1. So are faints deadly?
- Potentially. There are three separate sets of considerations. The brain can’t survive very long without adequate oxygen. Whatever caused that faint, if it continues to deny oxygen to the brain, can lead to seizures, strokes and death.
- The process that caused the faint could be deadly in and of itself. Such things would include heart attacks, strokes, seizures due to bleeding inside the brain.
- Significant injuries may occur after the faint. Someone who falls may subsequently suffer a head or neck injury, which could be deadly, independent of the cause of the faint. It’s worth mentioning that it’s an especially odd behavior that people seem to travel to the bathroom when they feel dizzy. All things considered, it’s better to faint in your soft bed or surrounding carpeted floor than on the hard tile of a typical bathroom with even harder sinks, toilets and tubs in close proximity.
2. My doctor always warns me about high blood sugars. You mentioned low blood sugars as a cause of faints. Am I putting myself in danger if I’m taking sugar and my sugar level is already high?
- If you know all of that, yes. More often, you know none of that. Here’s the deal. Both a high and low glucose (blood sugar) count can cause altered mental status, fainting and coma. If your glucose level is especially high, say 900, and you drink some orange juice, it won’t make much of a difference. If your glucose level is 0, and you are given some orange juice, your life just got saved. In other words, it’s medically worth the risk if you don’t know what the glucose level is.
3. Can a loved one really take my breath away?
Yes. Overstimulation can lead to syncope in a variety of ways as mentioned previously.
4. What’s with the goats?

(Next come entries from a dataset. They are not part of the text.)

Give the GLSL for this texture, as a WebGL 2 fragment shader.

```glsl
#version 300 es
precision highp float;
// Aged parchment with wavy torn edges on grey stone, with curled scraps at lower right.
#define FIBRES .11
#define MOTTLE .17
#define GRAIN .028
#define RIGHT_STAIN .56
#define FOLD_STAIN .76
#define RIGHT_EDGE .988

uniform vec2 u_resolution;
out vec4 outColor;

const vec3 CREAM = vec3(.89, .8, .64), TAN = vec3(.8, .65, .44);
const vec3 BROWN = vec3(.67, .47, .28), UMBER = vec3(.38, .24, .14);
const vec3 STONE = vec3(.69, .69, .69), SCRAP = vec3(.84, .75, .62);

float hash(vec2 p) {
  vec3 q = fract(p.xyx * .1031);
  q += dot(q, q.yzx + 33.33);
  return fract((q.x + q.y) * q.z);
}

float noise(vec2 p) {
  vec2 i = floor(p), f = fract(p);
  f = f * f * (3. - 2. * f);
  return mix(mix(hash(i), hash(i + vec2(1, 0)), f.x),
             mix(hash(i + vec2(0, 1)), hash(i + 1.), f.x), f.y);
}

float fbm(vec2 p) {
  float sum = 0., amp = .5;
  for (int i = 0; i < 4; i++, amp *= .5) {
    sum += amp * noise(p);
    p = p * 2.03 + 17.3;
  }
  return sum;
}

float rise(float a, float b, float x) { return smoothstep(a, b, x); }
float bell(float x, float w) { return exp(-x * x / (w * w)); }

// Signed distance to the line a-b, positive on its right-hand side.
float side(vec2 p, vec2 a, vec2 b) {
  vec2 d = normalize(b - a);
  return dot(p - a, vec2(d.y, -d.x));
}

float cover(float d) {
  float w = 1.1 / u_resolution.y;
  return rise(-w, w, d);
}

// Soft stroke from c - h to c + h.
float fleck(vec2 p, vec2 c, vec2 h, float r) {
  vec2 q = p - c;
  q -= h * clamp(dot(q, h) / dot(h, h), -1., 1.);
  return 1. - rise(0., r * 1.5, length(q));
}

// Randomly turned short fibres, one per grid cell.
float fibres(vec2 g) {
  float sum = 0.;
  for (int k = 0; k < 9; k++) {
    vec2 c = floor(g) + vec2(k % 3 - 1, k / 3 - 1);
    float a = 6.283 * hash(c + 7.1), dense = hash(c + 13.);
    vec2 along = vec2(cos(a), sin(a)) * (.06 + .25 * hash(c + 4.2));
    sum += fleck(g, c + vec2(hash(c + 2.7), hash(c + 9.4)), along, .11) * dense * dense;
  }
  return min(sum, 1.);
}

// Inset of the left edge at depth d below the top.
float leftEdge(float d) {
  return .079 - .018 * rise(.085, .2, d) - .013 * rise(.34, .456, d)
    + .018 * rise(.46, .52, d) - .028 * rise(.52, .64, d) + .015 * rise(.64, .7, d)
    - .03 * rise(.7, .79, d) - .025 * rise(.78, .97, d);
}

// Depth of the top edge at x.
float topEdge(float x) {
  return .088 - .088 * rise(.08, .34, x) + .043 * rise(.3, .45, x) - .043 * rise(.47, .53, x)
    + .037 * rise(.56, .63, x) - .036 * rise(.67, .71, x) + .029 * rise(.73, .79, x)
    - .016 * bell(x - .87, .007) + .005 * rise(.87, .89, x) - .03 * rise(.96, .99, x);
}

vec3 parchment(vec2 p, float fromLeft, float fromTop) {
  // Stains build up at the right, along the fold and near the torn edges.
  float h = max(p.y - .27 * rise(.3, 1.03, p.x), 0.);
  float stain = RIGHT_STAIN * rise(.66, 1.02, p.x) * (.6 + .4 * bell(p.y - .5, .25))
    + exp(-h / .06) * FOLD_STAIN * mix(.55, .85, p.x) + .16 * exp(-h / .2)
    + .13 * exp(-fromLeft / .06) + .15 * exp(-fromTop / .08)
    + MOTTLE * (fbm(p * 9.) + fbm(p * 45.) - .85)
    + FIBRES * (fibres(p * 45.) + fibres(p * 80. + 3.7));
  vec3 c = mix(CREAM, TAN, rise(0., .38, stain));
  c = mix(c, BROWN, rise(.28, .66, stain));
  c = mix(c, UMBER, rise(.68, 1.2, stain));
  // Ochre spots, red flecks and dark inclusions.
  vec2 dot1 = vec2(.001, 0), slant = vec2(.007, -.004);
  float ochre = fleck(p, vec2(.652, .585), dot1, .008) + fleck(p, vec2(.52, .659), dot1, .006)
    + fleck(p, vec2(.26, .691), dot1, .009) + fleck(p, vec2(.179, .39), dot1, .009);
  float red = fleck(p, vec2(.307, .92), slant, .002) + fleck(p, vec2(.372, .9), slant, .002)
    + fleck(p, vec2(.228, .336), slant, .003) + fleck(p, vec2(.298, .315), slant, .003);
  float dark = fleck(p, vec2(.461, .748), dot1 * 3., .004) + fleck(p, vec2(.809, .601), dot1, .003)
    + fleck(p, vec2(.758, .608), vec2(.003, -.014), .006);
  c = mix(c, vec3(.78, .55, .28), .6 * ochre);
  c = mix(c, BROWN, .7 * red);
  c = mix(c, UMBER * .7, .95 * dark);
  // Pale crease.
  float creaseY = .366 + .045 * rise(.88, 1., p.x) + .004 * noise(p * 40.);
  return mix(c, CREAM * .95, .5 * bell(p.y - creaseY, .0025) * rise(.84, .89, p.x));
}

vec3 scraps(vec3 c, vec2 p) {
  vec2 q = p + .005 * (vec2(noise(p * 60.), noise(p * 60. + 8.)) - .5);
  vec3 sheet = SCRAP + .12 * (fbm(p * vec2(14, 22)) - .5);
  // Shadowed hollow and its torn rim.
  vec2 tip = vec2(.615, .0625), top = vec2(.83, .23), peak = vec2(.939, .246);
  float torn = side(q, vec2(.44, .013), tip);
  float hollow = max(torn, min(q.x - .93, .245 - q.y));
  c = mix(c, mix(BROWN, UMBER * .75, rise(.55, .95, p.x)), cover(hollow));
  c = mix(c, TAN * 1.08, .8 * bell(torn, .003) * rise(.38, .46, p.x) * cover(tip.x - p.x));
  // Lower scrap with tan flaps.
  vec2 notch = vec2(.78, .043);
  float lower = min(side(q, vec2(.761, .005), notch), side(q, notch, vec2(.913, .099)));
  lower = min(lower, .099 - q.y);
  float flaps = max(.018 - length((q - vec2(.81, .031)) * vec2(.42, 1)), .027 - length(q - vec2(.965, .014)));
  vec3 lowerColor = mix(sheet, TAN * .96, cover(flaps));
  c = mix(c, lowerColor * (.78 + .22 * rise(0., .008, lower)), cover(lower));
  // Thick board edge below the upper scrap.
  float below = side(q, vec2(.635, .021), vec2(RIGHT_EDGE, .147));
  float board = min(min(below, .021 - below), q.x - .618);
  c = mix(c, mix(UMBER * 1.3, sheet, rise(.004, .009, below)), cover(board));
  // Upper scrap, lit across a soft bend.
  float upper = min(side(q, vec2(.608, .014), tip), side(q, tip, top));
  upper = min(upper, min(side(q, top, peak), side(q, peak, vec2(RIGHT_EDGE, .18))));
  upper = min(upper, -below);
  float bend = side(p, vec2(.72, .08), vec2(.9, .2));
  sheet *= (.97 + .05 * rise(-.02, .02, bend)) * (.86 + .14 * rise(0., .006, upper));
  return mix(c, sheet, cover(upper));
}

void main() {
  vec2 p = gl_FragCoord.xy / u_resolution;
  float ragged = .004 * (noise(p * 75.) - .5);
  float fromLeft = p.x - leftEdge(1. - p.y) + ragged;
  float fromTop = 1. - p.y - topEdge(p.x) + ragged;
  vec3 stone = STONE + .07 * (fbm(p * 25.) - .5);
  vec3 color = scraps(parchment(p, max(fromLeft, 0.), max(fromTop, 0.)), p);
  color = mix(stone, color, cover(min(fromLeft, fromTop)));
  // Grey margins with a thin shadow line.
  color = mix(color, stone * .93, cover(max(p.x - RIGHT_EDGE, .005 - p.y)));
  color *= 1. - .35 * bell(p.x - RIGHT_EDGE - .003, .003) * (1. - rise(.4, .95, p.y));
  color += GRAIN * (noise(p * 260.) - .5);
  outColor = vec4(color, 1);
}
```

If you’re referring to Tennessee fainting goats, they exist. The goats don’t actually faint. When startled, they become stiff to the point of being unable to move their legs. Subsequently, the terrified goats can’t run and just topple over. Here you go.